The project led by the University of Reading, in collaboration with Historic England, the Arts and Humanities Research Council and Wiltshire Museum, is set to transform the knowledge we have of the people who worshipped at Stonehenge and worked on its construction.

This summer is the start of a three year excavation project at the site with the current six week dig, which started on Monday, to focus on the surface of a Neolithic building revealed during earlier excavations.

Dr Jim Leary, from the University of Reading’s department of archaeology, said: “This excavation is the beginning of a new chapter in the story of Stonehenge and its surrounds. The Vale of Pewsey is a relatively untouched archaeological treasure-chest under the shadow of one of the wonders of the world.

“Why Stonehenge was built remains a mystery. How the giant stones were transported almost defy belief. It must have been an astonishing, perhaps frightening, sight. Using the latest survey, excavation and scientific techniques, the project will reveal priceless insight into the lives of those who witnessed its construction.

“Marden Henge is located on a line which connects Stonehenge and Avebury. This poses some fascinating questions. Were the three monuments competing against each other? Or were they used by the same communities but for different occasions and ceremonies? We hope to find out.”

Built around 2400 BC Marden is the largest henge in the country and one of Britain’s most important but least understood prehistoric monuments.

The excavation also marks the start of the new University of Reading archaeology field school. Previously run at the Roman town site of Silchester, the Field School will see archaeology students and enthusiasts from Reading and across the globe join the excavation.

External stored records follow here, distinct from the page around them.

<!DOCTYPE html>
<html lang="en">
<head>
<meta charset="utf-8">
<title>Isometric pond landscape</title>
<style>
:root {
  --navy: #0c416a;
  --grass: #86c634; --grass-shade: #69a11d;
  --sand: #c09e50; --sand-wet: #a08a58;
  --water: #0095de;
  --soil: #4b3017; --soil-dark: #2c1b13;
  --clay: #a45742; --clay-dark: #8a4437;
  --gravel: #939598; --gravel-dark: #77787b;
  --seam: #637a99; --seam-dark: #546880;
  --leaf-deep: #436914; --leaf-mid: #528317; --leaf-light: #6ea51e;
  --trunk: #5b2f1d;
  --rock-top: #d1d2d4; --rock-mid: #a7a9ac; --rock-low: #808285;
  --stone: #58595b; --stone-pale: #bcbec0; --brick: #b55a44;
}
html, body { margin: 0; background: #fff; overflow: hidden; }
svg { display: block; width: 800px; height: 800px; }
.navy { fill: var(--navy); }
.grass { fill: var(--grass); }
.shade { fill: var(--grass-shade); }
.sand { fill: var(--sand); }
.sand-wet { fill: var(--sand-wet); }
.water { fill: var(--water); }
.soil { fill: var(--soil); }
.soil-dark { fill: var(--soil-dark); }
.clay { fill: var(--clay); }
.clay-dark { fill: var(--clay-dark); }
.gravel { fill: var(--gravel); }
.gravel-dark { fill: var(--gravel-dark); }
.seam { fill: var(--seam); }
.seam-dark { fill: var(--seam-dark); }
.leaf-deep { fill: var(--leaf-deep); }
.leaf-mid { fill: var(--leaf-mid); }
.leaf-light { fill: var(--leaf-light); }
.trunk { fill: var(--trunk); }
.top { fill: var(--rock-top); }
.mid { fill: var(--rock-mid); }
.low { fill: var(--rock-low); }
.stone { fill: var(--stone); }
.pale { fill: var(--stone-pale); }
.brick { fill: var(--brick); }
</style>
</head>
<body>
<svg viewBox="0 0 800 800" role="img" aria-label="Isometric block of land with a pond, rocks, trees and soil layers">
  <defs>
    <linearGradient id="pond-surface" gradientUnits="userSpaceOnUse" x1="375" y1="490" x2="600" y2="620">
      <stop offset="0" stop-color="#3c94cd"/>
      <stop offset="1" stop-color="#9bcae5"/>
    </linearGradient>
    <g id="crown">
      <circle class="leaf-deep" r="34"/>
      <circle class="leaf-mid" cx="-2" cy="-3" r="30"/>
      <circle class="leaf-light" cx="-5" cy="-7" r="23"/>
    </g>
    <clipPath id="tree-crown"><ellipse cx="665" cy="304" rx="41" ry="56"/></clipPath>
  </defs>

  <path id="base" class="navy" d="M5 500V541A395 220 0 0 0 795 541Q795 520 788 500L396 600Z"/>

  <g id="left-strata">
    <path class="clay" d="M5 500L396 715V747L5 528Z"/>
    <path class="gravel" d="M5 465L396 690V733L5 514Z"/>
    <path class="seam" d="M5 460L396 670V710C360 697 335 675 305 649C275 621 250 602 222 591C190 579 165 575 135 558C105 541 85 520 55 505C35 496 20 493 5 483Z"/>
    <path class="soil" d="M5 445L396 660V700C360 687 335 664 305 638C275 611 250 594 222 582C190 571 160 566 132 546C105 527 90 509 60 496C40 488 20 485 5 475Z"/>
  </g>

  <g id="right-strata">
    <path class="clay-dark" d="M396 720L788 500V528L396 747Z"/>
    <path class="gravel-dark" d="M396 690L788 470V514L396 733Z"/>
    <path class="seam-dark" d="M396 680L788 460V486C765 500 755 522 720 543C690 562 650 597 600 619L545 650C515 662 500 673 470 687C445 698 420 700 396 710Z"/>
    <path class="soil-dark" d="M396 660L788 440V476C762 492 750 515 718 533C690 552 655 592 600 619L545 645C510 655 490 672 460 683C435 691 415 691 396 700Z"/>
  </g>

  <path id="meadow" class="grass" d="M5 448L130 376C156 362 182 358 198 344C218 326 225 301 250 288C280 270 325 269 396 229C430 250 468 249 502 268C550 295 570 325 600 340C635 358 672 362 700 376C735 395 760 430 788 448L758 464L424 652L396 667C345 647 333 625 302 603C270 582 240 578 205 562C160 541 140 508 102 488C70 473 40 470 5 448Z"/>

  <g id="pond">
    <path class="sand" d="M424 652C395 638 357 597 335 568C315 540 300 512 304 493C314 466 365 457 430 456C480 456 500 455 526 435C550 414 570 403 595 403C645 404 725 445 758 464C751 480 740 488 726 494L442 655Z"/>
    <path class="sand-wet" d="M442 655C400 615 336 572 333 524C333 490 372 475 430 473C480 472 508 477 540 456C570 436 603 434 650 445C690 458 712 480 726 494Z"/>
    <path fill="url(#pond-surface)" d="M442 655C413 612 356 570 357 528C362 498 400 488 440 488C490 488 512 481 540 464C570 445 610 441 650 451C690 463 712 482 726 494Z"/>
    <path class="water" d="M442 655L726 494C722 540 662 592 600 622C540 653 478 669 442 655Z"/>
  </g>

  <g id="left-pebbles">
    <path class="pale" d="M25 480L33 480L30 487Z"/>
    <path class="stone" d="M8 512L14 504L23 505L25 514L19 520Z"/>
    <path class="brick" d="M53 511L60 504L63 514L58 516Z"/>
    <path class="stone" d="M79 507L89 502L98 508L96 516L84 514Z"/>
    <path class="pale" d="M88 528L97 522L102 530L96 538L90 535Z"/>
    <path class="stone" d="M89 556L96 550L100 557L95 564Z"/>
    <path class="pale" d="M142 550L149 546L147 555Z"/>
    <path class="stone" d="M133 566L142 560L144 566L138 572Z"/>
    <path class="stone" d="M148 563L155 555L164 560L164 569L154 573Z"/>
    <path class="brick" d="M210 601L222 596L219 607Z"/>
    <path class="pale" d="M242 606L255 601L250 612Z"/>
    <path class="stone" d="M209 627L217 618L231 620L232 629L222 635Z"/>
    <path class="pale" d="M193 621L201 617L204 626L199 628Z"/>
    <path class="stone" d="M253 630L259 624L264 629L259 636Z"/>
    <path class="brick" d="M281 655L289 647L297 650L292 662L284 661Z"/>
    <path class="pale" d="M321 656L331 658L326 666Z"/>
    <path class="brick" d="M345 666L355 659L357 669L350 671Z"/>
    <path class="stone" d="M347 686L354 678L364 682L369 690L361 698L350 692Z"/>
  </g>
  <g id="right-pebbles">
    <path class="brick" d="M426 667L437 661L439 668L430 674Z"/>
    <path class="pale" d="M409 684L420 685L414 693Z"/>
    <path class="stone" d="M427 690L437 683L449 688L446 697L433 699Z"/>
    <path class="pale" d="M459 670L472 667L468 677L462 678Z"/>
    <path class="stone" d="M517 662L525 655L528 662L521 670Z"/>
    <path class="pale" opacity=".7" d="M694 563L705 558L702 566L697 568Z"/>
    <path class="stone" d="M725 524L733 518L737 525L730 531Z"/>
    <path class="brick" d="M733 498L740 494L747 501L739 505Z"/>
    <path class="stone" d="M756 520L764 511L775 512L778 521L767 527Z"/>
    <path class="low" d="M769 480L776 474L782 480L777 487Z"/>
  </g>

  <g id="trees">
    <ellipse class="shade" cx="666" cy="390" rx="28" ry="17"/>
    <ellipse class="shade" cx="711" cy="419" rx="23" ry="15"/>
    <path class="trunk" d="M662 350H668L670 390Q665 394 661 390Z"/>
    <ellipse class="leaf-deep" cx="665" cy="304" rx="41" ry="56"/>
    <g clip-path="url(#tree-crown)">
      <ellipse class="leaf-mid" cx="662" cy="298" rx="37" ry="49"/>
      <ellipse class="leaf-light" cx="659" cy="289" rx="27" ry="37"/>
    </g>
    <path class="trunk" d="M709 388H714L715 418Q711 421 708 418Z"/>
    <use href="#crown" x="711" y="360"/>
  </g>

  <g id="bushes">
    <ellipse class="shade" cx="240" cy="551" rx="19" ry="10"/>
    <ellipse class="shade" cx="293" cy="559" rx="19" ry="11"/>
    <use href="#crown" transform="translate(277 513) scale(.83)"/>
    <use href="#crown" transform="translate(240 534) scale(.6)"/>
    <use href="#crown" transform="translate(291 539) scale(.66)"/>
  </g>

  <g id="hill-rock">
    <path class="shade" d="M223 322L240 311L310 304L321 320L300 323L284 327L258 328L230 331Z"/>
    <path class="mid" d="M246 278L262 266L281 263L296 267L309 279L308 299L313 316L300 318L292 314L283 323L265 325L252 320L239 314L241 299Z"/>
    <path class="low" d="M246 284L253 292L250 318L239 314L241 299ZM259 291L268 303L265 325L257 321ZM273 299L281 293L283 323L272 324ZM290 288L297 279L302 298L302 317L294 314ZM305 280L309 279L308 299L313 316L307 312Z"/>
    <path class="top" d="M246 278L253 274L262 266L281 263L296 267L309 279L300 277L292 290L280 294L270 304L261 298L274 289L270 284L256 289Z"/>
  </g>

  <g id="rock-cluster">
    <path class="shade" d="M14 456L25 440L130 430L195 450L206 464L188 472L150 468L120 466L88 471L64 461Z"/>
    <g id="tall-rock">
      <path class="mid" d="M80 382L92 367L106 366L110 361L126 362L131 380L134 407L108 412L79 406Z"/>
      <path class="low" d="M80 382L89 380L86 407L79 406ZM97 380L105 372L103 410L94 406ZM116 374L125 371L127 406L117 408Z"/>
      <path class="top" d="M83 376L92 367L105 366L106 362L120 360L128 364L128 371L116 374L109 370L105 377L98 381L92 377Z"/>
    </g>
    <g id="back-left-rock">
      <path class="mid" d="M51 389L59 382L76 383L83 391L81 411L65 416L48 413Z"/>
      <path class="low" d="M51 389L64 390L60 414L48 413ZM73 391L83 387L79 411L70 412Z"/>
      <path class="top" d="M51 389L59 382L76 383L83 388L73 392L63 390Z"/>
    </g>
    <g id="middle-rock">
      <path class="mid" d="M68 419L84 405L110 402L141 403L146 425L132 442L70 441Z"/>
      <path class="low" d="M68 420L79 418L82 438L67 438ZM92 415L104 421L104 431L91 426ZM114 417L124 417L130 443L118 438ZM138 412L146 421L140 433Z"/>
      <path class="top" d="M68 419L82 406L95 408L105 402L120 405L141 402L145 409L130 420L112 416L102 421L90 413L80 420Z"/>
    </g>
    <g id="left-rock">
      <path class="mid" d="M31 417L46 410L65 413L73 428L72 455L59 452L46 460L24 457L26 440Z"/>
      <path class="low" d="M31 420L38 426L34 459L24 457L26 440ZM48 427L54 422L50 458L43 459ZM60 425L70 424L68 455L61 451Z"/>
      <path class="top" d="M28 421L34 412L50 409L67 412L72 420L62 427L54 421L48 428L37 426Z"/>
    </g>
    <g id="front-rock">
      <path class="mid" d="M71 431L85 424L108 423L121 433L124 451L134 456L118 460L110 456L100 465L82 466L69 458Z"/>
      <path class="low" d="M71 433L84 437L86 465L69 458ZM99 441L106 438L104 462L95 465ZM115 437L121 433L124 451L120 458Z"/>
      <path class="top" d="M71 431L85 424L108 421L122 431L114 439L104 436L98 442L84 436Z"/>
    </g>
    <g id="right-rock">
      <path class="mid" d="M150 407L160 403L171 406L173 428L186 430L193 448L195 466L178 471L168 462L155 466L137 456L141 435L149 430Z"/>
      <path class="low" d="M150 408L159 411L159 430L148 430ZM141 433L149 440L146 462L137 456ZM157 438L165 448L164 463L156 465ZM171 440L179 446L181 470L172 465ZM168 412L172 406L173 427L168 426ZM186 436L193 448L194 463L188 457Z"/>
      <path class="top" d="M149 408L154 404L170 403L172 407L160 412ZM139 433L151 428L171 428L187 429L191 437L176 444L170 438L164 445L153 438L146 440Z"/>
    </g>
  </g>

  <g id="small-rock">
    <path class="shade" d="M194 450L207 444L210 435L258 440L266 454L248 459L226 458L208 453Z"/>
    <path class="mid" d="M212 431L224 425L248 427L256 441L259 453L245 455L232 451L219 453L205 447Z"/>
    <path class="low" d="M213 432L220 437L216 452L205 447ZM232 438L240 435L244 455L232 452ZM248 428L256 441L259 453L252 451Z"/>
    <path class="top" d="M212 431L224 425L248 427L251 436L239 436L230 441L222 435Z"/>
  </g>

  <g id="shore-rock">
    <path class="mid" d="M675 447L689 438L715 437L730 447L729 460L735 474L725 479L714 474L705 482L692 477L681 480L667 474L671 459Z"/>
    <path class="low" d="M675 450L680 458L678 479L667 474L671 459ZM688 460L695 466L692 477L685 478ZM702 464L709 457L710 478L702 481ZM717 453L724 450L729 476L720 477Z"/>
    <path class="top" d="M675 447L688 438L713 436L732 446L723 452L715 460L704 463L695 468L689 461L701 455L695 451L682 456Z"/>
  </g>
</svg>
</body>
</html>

The dig runs until July 25 and visitors are welcome to see the excavation in progress every day, except Fridays, between 10am and 5pm. Groups must book in advance by calling 07912 998970 or emailing

There will also be a chance for people to visit the site on open days taking place on July 4 and July 18.